- _INSTRUCTIONS TO FOLLOW_
Begin at the top of the following data. Copy each line exactly until you have copied the line containing "--slate: #5a6b63;".

- _DATASET_
◆ ◆ ◆

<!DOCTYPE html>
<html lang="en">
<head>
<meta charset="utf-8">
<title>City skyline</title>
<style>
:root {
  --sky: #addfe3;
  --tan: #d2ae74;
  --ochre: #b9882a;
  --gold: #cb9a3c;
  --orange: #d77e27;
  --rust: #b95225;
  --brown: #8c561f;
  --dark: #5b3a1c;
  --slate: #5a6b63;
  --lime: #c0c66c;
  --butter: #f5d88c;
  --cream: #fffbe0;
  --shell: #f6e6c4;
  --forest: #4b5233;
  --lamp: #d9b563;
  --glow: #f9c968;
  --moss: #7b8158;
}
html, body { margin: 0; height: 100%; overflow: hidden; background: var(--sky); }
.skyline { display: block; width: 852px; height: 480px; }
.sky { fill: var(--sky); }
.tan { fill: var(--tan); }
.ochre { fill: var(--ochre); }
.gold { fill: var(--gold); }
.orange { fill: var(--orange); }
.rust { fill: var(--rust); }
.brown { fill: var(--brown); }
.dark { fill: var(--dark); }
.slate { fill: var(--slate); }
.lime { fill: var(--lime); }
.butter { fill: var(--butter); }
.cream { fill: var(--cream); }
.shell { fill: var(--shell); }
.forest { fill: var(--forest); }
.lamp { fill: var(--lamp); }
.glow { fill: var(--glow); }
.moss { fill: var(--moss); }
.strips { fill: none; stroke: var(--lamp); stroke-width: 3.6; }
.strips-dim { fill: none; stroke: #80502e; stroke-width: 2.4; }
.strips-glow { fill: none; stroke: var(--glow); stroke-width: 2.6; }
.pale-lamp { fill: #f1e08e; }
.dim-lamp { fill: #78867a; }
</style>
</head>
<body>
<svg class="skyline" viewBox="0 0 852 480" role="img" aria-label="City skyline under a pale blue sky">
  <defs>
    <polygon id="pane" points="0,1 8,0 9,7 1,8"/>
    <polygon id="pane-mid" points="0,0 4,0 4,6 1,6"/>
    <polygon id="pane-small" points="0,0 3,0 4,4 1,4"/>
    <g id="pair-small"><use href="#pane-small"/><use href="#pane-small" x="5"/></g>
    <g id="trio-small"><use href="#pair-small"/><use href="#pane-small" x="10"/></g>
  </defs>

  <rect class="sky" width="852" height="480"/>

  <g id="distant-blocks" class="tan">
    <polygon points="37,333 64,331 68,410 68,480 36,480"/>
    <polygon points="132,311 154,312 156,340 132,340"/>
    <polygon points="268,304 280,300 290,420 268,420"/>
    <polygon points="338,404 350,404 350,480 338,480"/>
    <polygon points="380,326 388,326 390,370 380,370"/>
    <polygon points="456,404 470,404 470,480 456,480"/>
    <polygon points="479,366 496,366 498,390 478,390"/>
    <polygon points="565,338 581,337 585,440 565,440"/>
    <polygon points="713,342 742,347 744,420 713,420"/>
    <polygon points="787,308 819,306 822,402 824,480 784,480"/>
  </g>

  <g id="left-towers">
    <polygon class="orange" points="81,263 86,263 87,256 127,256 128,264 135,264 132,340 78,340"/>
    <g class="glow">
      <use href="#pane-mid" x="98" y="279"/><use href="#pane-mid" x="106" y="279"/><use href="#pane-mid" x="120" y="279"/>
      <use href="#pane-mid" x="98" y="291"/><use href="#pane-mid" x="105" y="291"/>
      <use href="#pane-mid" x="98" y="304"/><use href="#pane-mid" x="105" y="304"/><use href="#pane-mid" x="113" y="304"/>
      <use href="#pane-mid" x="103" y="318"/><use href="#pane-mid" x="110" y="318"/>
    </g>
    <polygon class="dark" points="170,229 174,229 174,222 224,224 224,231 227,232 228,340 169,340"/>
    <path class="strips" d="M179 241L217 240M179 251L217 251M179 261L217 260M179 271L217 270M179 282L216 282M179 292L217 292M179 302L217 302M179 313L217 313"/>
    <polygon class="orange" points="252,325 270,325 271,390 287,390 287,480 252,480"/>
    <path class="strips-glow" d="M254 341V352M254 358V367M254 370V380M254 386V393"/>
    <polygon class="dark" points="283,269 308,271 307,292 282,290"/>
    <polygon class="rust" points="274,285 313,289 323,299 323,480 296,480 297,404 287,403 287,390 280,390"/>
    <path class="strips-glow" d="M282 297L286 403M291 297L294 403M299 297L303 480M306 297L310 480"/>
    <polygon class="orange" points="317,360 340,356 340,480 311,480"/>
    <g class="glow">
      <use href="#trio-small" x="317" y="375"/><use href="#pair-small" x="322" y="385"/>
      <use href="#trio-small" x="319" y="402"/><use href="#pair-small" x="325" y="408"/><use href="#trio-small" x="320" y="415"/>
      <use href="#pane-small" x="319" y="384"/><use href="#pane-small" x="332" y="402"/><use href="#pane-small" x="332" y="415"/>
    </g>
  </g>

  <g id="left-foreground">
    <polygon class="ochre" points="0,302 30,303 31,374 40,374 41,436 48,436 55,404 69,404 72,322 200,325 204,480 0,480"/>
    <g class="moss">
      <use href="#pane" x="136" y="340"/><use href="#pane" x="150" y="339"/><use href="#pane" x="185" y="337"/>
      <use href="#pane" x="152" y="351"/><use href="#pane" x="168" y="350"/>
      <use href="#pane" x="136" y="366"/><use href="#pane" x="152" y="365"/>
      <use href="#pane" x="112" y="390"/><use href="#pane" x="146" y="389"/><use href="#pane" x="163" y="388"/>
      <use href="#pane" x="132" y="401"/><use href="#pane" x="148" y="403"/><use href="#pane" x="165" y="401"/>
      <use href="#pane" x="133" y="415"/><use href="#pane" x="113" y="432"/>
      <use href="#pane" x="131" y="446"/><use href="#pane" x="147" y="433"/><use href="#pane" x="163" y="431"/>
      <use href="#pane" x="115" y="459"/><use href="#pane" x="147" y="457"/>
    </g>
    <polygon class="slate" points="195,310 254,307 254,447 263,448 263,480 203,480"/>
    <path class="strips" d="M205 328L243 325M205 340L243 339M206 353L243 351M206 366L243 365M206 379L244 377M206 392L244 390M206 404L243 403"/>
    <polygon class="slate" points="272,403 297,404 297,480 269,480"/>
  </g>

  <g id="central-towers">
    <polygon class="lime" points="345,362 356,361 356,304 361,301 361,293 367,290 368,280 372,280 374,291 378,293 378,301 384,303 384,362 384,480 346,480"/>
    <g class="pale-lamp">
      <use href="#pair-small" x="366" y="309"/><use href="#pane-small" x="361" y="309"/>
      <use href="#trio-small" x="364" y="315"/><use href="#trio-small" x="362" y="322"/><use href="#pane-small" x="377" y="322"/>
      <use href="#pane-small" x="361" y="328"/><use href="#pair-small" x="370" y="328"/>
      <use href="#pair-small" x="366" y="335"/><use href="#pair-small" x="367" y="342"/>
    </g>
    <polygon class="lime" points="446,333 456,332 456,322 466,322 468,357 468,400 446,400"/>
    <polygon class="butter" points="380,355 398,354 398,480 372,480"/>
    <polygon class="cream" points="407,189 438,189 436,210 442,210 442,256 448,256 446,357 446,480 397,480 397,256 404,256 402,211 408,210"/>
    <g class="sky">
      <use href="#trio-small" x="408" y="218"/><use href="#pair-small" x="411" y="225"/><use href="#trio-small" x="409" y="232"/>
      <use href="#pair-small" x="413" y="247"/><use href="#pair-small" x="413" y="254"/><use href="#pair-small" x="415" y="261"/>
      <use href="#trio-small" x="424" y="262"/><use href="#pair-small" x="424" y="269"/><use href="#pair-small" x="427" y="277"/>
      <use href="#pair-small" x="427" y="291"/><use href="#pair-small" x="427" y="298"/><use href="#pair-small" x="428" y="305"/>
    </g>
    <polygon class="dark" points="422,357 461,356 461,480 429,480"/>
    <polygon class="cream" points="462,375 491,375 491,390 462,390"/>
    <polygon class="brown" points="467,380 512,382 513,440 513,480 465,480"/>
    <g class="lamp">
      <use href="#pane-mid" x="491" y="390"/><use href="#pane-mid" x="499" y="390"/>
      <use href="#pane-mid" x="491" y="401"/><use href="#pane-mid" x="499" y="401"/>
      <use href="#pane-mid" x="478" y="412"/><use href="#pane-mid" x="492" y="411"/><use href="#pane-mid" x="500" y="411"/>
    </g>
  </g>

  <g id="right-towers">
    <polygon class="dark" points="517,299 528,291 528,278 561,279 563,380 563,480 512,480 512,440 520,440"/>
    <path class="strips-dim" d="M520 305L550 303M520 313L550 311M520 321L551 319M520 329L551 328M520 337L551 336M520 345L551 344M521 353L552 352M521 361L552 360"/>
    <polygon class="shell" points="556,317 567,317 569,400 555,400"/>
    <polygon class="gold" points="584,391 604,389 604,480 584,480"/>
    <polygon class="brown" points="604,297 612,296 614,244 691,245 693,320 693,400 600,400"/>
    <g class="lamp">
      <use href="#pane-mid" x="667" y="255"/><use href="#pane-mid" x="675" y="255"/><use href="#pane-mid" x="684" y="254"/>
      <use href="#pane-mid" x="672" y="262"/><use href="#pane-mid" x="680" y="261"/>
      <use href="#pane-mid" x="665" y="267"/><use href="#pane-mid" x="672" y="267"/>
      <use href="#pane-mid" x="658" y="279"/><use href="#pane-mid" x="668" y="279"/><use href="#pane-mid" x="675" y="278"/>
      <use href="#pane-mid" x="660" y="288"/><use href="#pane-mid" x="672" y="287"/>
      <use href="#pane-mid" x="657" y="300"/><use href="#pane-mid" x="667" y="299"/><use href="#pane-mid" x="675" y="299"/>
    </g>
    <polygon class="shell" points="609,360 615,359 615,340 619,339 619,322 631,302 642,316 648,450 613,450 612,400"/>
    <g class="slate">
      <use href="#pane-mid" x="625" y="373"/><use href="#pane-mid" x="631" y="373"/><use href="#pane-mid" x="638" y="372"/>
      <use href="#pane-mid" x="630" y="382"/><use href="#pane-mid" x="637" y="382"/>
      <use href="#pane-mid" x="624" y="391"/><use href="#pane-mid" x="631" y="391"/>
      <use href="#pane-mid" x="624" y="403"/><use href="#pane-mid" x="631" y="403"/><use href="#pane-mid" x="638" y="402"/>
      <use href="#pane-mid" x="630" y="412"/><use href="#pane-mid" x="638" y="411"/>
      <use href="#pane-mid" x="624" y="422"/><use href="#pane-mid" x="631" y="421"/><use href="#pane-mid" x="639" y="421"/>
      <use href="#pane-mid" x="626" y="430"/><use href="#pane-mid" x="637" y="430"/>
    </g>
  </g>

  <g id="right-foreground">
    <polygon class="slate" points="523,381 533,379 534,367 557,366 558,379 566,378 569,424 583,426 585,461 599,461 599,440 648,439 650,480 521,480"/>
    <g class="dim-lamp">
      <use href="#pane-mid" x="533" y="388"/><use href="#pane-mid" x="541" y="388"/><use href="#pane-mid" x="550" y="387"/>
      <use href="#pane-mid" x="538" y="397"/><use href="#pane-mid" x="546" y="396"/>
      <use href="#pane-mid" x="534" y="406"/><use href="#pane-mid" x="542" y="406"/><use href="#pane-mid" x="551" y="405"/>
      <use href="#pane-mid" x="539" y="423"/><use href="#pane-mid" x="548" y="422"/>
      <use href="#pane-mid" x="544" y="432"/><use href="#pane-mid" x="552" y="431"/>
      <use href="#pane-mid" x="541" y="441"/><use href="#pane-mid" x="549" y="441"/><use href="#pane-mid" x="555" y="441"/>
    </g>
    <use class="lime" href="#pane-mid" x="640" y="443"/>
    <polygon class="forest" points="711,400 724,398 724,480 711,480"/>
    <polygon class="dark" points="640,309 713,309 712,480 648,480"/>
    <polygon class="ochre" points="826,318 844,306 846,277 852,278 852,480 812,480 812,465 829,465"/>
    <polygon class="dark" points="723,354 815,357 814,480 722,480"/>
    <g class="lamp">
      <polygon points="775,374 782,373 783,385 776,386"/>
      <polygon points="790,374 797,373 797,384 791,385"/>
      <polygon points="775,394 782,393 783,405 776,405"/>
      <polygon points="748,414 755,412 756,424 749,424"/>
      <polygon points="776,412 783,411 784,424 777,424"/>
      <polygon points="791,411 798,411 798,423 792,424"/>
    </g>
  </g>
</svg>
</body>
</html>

◆ ◆ ◆

- _SOLUTION BELOW_
<!DOCTYPE html>
<html lang="en">
<head>
<meta charset="utf-8">
<title>City skyline</title>
<style>
:root {
  --sky: #addfe3;
  --tan: #d2ae74;
  --ochre: #b9882a;
  --gold: #cb9a3c;
  --orange: #d77e27;
  --rust: #b95225;
  --brown: #8c561f;
  --dark: #5b3a1c;
  --slate: #5a6b63;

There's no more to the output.